‘Handball’ for Thierry is ‘armed robbery’ for Eamon
Antoine Griezmann, the glue that makes everything tick, seals it for the host nation
France’s Antoine Griezmann, center, celebrates with his team-mate Olivier Giroud and Moussa Sissoko after scoring his side’s second goal against Germany. Photograph: Frank Augstein/AP Photo
Well, that was a treat. While it was highly lovely seeing the little teams do their plucky thing, this here encounter was a case of: now we’re whistling.
And there hadn’t been all that many Euro 2016 games thus far when you hoped the ref would lose his whistle so it would go on all night. Indeed, if the clock moved as slowly as Olivier Giroud did that time when he set off towards goal, the game would still be going on Monday afternoon. And that wouldn’t have been a bad thing at all.
The BBC tried to get us in the mood by teaching us some German phrases that were largely related to sausages, like you do (‘He’s playing the insulted sausage’, ‘Everything has an end but only the sausage has two’), which left Rio Ferdinand looking suitably dumbfounded, while RTÉ mainly focused on filleting Patrice Evra.
Worse than weak
“He’s worse than weak, Darragh,” Gilesie sighed, while Dunphy put the “bad lad” through the shredder, although in saluting Paul Pogba’s achievements at Juventus he noted that the club “don’t have any mugs playing for them”, which hinted at a détente in his relationship with Evra, he being of, well, Juventus.
But. “I think they’ll pay for Evra tonight, I think it’s going to blow up in Deschamps’ face, that’s my rational thought,” he added, the absence of N’Golo Kante from the French line-up leaving him choking on his mon dieus and reconsidering his earlier hunch that France would prevail.
After a positive enough start, during which metaphor-mangler Martin Keown hailed Antoine Griezmann as “the glue that makes everything tick”, France found themselves pummelled.
But then without even telling us, the ref gave France a penalty. The glue that makes everything tick converted and it was hard to tell who was more gobsmacked by the half-time scoreline, the hosts, Jogi’s lads or Ronnie Whelan.
Time for a heated debate about the penalty, Thierry Henry declaring it to be a “definite handball”, and if anyone knows anything about definite handballs . . .

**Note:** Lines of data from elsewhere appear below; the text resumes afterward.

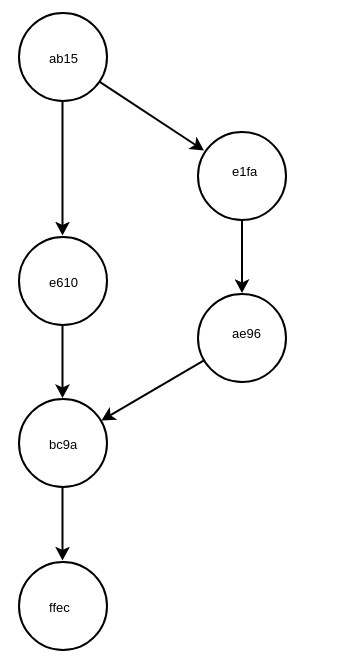
<!DOCTYPE html>
<html lang="en">
<head>
<meta charset="utf-8">
<title>Commit graph</title>
<style>
:root { --paper: #fff; --ink: #000; }
* { box-sizing: border-box; }
html, body { margin: 0; background: var(--paper); }
.graph {
  position: relative;
  width: 364px;
  height: 664px;
  overflow: hidden;
  background: var(--paper);
  color: var(--ink);
  font: 13px/16px "Liberation Sans", Arial, sans-serif;
}
.edges { position: absolute; inset: 0; }
.edges line { stroke: var(--ink); stroke-width: 2; marker-end: url(#arrowhead); }
.edges marker path { fill: var(--ink); }
.commit {
  position: absolute;
  left: var(--x);
  top: var(--y);
  width: 90px;
  height: 90px;
  padding: 37px 0 0 29.5px;
  border: 2px solid var(--ink);
  border-radius: 50%;
  background: var(--paper);
}
.commit.branch { padding: 31px 0 0 33px; }
</style>
</head>
<body>
<main class="graph">
  <svg class="edges" width="364" height="664" viewBox="0 0 364 664" aria-hidden="true">
    <defs>
      <marker id="arrowhead" markerUnits="userSpaceOnUse" markerWidth="14" markerHeight="15" refX="4" refY="7.5" orient="auto">
        <path d="M0 0 L14 7.5 L0 15 L3.5 7.5 Z"/>
      </marker>
    </defs>
    <line x1="62.5" y1="101" x2="62.5" y2="225.5"/>
    <line x1="99" y1="81.4" x2="195.6" y2="145"/>
    <line x1="242" y1="220" x2="242" y2="283"/>
    <line x1="62.5" y1="325" x2="62.5" y2="388"/>
    <line x1="204" y1="360.4" x2="110.1" y2="415.4"/>
    <line x1="62.5" y1="487" x2="62.5" y2="550.5"/>
  </svg>
  <div class="commit" style="--x:17.5px; --y:12px">ab15</div>
  <div class="commit branch" style="--x:197px; --y:130.5px">e1fa</div>
  <div class="commit" style="--x:17.5px; --y:235.5px">e610</div>
  <div class="commit branch" style="--x:197px; --y:293px">ae96</div>
  <div class="commit" style="--x:17.5px; --y:398px">bc9a</div>
  <div class="commit" style="--x:17.5px; --y:560.5px">ffec</div>
</main>
</body>
</html>
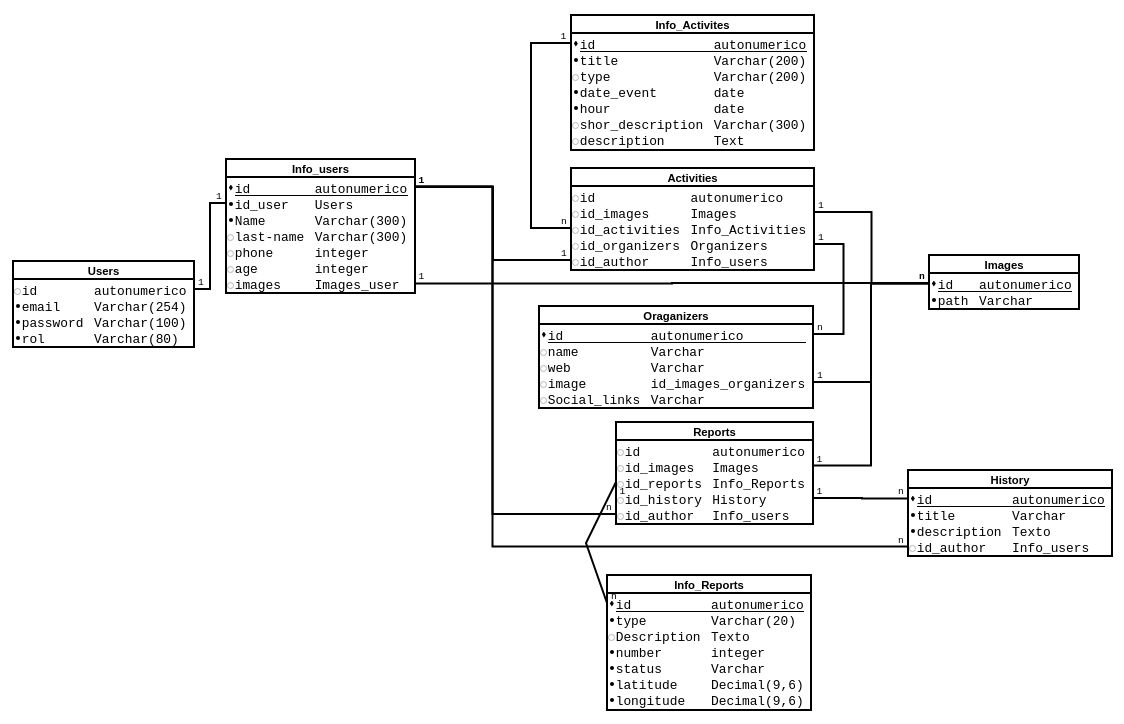
<!DOCTYPE html>
<html lang="en">
<head>
<meta charset="utf-8">
<title>Entity relationship diagram</title>
<style>
:root { --ink: #000; --paper: #fff; --optional: #b8b8b8; }
* { box-sizing: border-box; margin: 0; padding: 0; }
body { background: var(--paper); overflow: hidden; }
.diagram { position: relative; width: 1124px; height: 724px; overflow: hidden; background: var(--paper); color: var(--ink); }
.entity { position: absolute; border: 2px solid var(--ink); background: var(--paper); }
.entity h2 { height: 18px; border-bottom: 2px solid var(--ink); font: bold 11.3px/18px "Liberation Sans", sans-serif; text-align: center; }
.entity ul { list-style: none; padding-top: 3.5px; font: 12.87px/16.1px "Liberation Mono", monospace; }
.entity li { position: relative; display: grid; grid-template-columns: 7.7px calc(var(--chars) * 1ch + 10.5px) 1fr; height: 16.1px; white-space: nowrap; }
.entity li::before { content: ""; justify-self: center; width: 4px; height: 4px; margin-top: 4px; border-radius: 50%; background: var(--ink); }
.entity .optional::before { width: 5px; height: 5px; background: none; border: 1px solid var(--optional); }
.entity .key::before { height: 6px; margin-top: 3px; border-radius: 0; clip-path: polygon(50% 0, 100% 50%, 50% 100%, 0 50%); }
.entity .key::after { content: ""; position: absolute; left: 7.7px; right: 6px; top: 13px; height: 1px; background: var(--ink); }
#info-activites { left: 570px; top: 14px; width: 245px; height: 137px; --chars: 16; }
#activities { left: 570px; top: 167px; width: 245px; height: 104px; --chars: 13; }
#info-users { left: 225px; top: 158px; width: 191px; height: 136px; --chars: 9; }
#users { left: 12px; top: 260px; width: 183px; height: 88px; --chars: 8; }
#images { left: 928px; top: 254px; width: 152px; height: 56px; --chars: 4; }
#oraganizers { left: 538px; top: 305px; width: 276px; height: 104px; --chars: 12; }
#reports { left: 615px; top: 421px; width: 199px; height: 104px; --chars: 10; }
#history { left: 907px; top: 469px; width: 206px; height: 88px; --chars: 11; }
#info-reports { left: 606px; top: 574px; width: 206px; height: 137px; --chars: 11; }
.relations { position: absolute; left: 0; top: 0; }
.relations polyline { fill: none; stroke: var(--ink); stroke-width: 2; }
.relations text { font: 9.6px "Liberation Mono", monospace; text-anchor: middle; fill: var(--ink); }
.relations .shared { font-weight: bold; }
</style>
</head>
<body>
<main class="diagram">
  <section class="entity" id="info-activites">
    <h2>Info_Activites</h2>
    <ul>
      <li class="key"><span>id</span><span>autonumerico</span></li>
      <li><span>title</span><span>Varchar(200)</span></li>
      <li class="optional"><span>type</span><span>Varchar(200)</span></li>
      <li><span>date_event</span><span>date</span></li>
      <li><span>hour</span><span>date</span></li>
      <li class="optional"><span>shor_description</span><span>Varchar(300)</span></li>
      <li class="optional"><span>description</span><span>Text</span></li>
    </ul>
  </section>
  <section class="entity" id="activities">
    <h2>Activities</h2>
    <ul>
      <li class="optional"><span>id</span><span>autonumerico</span></li>
      <li class="optional"><span>id_images</span><span>Images</span></li>
      <li class="optional"><span>id_activities</span><span>Info_Activities</span></li>
      <li class="optional"><span>id_organizers</span><span>Organizers</span></li>
      <li class="optional"><span>id_author</span><span>Info_users</span></li>
    </ul>
  </section>
  <section class="entity" id="info-users">
    <h2>Info_users</h2>
    <ul>
      <li class="key"><span>id</span><span>autonumerico</span></li>
      <li><span>id_user</span><span>Users</span></li>
      <li><span>Name</span><span>Varchar(300)</span></li>
      <li class="optional"><span>last-name</span><span>Varchar(300)</span></li>
      <li class="optional"><span>phone</span><span>integer</span></li>
      <li class="optional"><span>age</span><span>integer</span></li>
      <li class="optional"><span>images</span><span>Images_user</span></li>
    </ul>
  </section>
  <section class="entity" id="users">
    <h2>Users</h2>
    <ul>
      <li class="optional"><span>id</span><span>autonumerico</span></li>
      <li><span>email</span><span>Varchar(254)</span></li>
      <li><span>password</span><span>Varchar(100)</span></li>
      <li><span>rol</span><span>Varchar(80)</span></li>
    </ul>
  </section>
  <section class="entity" id="images">
    <h2>Images</h2>
    <ul>
      <li class="key"><span>id</span><span>autonumerico</span></li>
      <li><span>path</span><span>Varchar</span></li>
    </ul>
  </section>
  <section class="entity" id="oraganizers">
    <h2>Oraganizers</h2>
    <ul>
      <li class="key"><span>id</span><span>autonumerico</span></li>
      <li class="optional"><span>name</span><span>Varchar</span></li>
      <li class="optional"><span>web</span><span>Varchar</span></li>
      <li class="optional"><span>image</span><span>id_images_organizers</span></li>
      <li class="optional"><span>Social_links</span><span>Varchar</span></li>
    </ul>
  </section>
  <section class="entity" id="reports">
    <h2>Reports</h2>
    <ul>
      <li class="optional"><span>id</span><span>autonumerico</span></li>
      <li class="optional"><span>id_images</span><span>Images</span></li>
      <li class="optional"><span>id_reports</span><span>Info_Reports</span></li>
      <li class="optional"><span>id_history</span><span>History</span></li>
      <li class="optional"><span>id_author</span><span>Info_users</span></li>
    </ul>
  </section>
  <section class="entity" id="history">
    <h2>History</h2>
    <ul>
      <li class="key"><span>id</span><span>autonumerico</span></li>
      <li><span>title</span><span>Varchar</span></li>
      <li><span>description</span><span>Texto</span></li>
      <li class="optional"><span>id_author</span><span>Info_users</span></li>
    </ul>
  </section>
  <section class="entity" id="info-reports">
    <h2>Info_Reports</h2>
    <ul>
      <li class="key"><span>id</span><span>autonumerico</span></li>
      <li><span>type</span><span>Varchar(20)</span></li>
      <li class="optional"><span>Description</span><span>Texto</span></li>
      <li><span>number</span><span>integer</span></li>
      <li><span>status</span><span>Varchar</span></li>
      <li><span>latitude</span><span>Decimal(9,6)</span></li>
      <li><span>longitude</span><span>Decimal(9,6)</span></li>
    </ul>
  </section>

  <svg class="relations" width="1124" height="724" viewBox="0 0 1124 724">
    <g id="relation-lines">
      <polyline points="571,43 531,43 531,228 571,228"/>
      <polyline points="194,289 210,289 210,203 226,203"/>
      <polyline points="415,187 493,187 493,260 571,260"/>
      <polyline points="415,186.5 492.5,186.5 492.5,514 616,514"/>
      <polyline points="415,186.5 492.5,186.5 492.5,546.5 908,546.5"/>
      <polyline points="415,283.5 672,283.5 672,283 929,283"/>
      <polyline points="814,212 871.5,212 871.5,283 929,283"/>
      <polyline points="814,244 843.5,244 843.5,334 813,334"/>
      <polyline points="813,382 871,382 871,283.5 929,283.5"/>
      <polyline points="813,465.5 871,465.5 871,283.5 929,283.5"/>
      <polyline points="813,498 862,498 862,498.5 908,498.5"/>
      <polyline points="616,482 586,543 607,603"/>
    </g>
    <g id="cardinalities">
      <text x="563.5" y="39">1</text>
      <text x="564" y="224">n</text>
      <text x="564" y="256">1</text>
      <text x="219" y="199">1</text>
      <text x="201" y="285">1</text>
      <text class="shared" x="421.5" y="183">1</text>
      <text x="421.5" y="279">1</text>
      <text x="821" y="208">1</text>
      <text x="821" y="240">1</text>
      <text x="820" y="330">n</text>
      <text x="820" y="378">1</text>
      <text x="819.5" y="462">1</text>
      <text x="819.5" y="494">1</text>
      <text class="shared" x="922" y="279">n</text>
      <text x="901" y="494">n</text>
      <text x="901" y="543">n</text>
      <text x="609" y="510">n</text>
      <text x="622.5" y="494">1</text>
      <text x="614" y="599">n</text>
    </g>
  </svg>
</main>
</body>
</html>
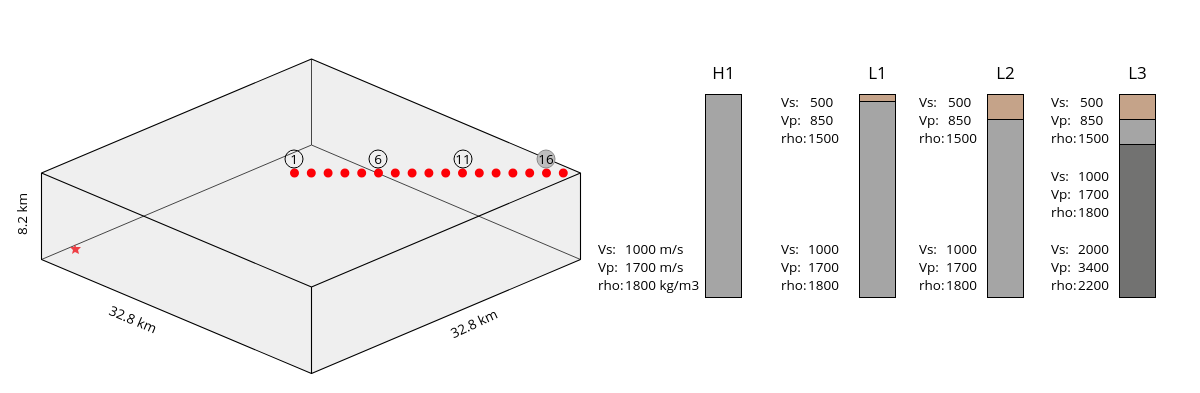
<!DOCTYPE html>
<html lang="en">
<head>
<meta charset="utf-8">
<title>Velocity models</title>
<style>
:root {
  --ink: #000;
  --paper: #fff;
  --block: #efefef;
  --receiver: #fd0006;
  --source: #ee3f45;
  --sediment: #c5a389;
  --rock: #a5a5a5;
  --bedrock: #727271;
}
* { box-sizing: border-box; margin: 0; padding: 0; }
html, body { width: 1200px; height: 393px; overflow: hidden; background: var(--paper); }
body { position: relative; color: var(--ink); font: 13.5px/18px "Open Sans", "Noto Sans", sans-serif; }

.domain { position: absolute; left: 0; top: 0; width: 600px; height: 393px; }
.domain text { font-size: 13.5px; text-anchor: middle; fill: var(--ink); }
.edges { fill: none; stroke: var(--ink); stroke-width: 1.1; stroke-linejoin: round; }
.hidden-edges { fill: none; stroke: #333; stroke-width: 0.9; }
.receivers { stroke: var(--receiver); stroke-width: 9; stroke-linecap: round; stroke-dasharray: 0 16.8; }
.ring { fill: none; stroke: var(--ink); }
.ring.last { fill: #bdbdbd; stroke: #8a8a8a; }

.models { position: absolute; left: 598px; top: 62px; display: grid; grid-template-columns: 183px 138px 132px 105px; }
.model { display: grid; grid-template-columns: 1fr 37px; grid-template-rows: 32px 204px; width: 105px; }
.h1 { width: 144px; }
.l1 { width: 115px; }
.model h2 { grid-column: 2; justify-self: center; font-size: 17px; font-weight: 400; line-height: 22px; }
.properties { grid-column: 1; height: 201px; margin-top: -1px; display: flex; flex-direction: column; justify-content: space-between; white-space: nowrap; }
.h1 .properties { justify-content: flex-end; }
.properties dl { display: grid; grid-template-columns: 27px auto; grid-auto-rows: 18px; }
.short { padding-left: 2px; }
.column { grid-column: 2; display: flex; flex-direction: column; border: 1px solid var(--ink); }
.layer + .layer { border-top: 1px solid var(--ink); }
.sediment { height: 24px; background: var(--sediment); }
.thin { height: 6px; }
.rock { height: 25px; background: var(--rock); }
.bedrock { background: var(--bedrock); }
.fill { flex: 1; }
</style>
</head>
<body>
<svg class="domain" viewBox="0 0 600 393" role="img" aria-label="Model block with source and receiver line">
  <polygon points="312,59 581,173 581,259 312,373 42,259 42,173" fill="var(--block)"/>
  <path class="hidden-edges" d="M311.5 59V145L41.5 259.5M311.5 145L580.5 259.5"/>
  <path class="edges" d="M311.5 59L580.5 173V259.5L311.5 373.5L41.5 259.5V173ZM41.5 173L311.5 287L580.5 173M311.5 287V373.5"/>
  <polygon points="75,244 76,247 81,247 78,250 79,254 75,252 72,254 73,250 70,247 74,247" fill="var(--source)"/>
  <line class="receivers" x1="294.5" y1="173" x2="565" y2="173"/>
  <g class="receiver-numbers">
    <circle class="ring" cx="294" cy="159" r="9"/><text x="294" y="164">1</text>
    <circle class="ring" cx="378" cy="159" r="9"/><text x="378" y="164">6</text>
    <circle class="ring" cx="463" cy="159" r="9"/><text x="463" y="164">11</text>
    <circle class="ring last" cx="546" cy="159" r="9"/><text x="546" y="164">16</text>
  </g>
  <g class="dimensions">
    <text transform="translate(27 214) rotate(-90)">8.2 km</text>
    <text transform="translate(131 324) rotate(23)">32.8 km</text>
    <text transform="translate(476 328) rotate(-25)">32.8 km</text>
  </g>
</svg>

<main class="models">
  <section class="model h1">
    <h2>H1</h2>
    <div class="properties">
      <dl><dt>Vs:</dt><dd>1000 m/s</dd><dt>Vp:</dt><dd>1700 m/s</dd><dt>rho:</dt><dd>1800 kg/m3</dd></dl>
    </div>
    <div class="column"><div class="layer rock fill"></div></div>
  </section>

  <section class="model l1">
    <h2>L1</h2>
    <div class="properties">
      <dl><dt>Vs:</dt><dd class="short">500</dd><dt>Vp:</dt><dd class="short">850</dd><dt>rho:</dt><dd>1500</dd></dl>
      <dl><dt>Vs:</dt><dd>1000</dd><dt>Vp:</dt><dd>1700</dd><dt>rho:</dt><dd>1800</dd></dl>
    </div>
    <div class="column"><div class="layer sediment thin"></div><div class="layer rock fill"></div></div>
  </section>

  <section class="model l2">
    <h2>L2</h2>
    <div class="properties">
      <dl><dt>Vs:</dt><dd class="short">500</dd><dt>Vp:</dt><dd class="short">850</dd><dt>rho:</dt><dd>1500</dd></dl>
      <dl><dt>Vs:</dt><dd>1000</dd><dt>Vp:</dt><dd>1700</dd><dt>rho:</dt><dd>1800</dd></dl>
    </div>
    <div class="column"><div class="layer sediment"></div><div class="layer rock fill"></div></div>
  </section>

  <section class="model l3">
    <h2>L3</h2>
    <div class="properties">
      <dl><dt>Vs:</dt><dd class="short">500</dd><dt>Vp:</dt><dd class="short">850</dd><dt>rho:</dt><dd>1500</dd></dl>
      <dl><dt>Vs:</dt><dd>1000</dd><dt>Vp:</dt><dd>1700</dd><dt>rho:</dt><dd>1800</dd></dl>
      <dl><dt>Vs:</dt><dd>2000</dd><dt>Vp:</dt><dd>3400</dd><dt>rho:</dt><dd>2200</dd></dl>
    </div>
    <div class="column"><div class="layer sediment"></div><div class="layer rock"></div><div class="layer bedrock fill"></div></div>
  </section>
</main>
</body>
</html>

Alan Shearer looked at it differently, reckoning Bastian Schweinsteiger was just trying to shield his face from Evra’s elbow, a kind of a life-preserving gesture, an observation that his colleagues chuckling almost as hard as when he suggested Giroud lacked pace.
Football was wrong
Back on RTÉ, they couldn’t believe what they had seen. “If France get away with this, it’ll be worse than an armed robbery,” said Eamon, Evra being part of a rearguard that had managed to keep the Germans scoreless possibly leaving him concluding that everything he ever knew about football was wrong.
Second half and the glue that makes everything tick did it again, this time after rather splendid work by Pogba. Gilesie was so impressed, he called him Drogba.
The sight of them looking a little panicked and desperate was not one with which tournament watchers are overly familiar. Julian Draxler came close enough with a free-kick, as eagle-eyed Ronnie put it, “if that’s inside the post it’s a goal”. True.
Le whistle final. Everything has an end but only the sausage has two, the two being France and Portugal, our finalists. If it’s as tasty as our second semi-final, we’ll be whistling again.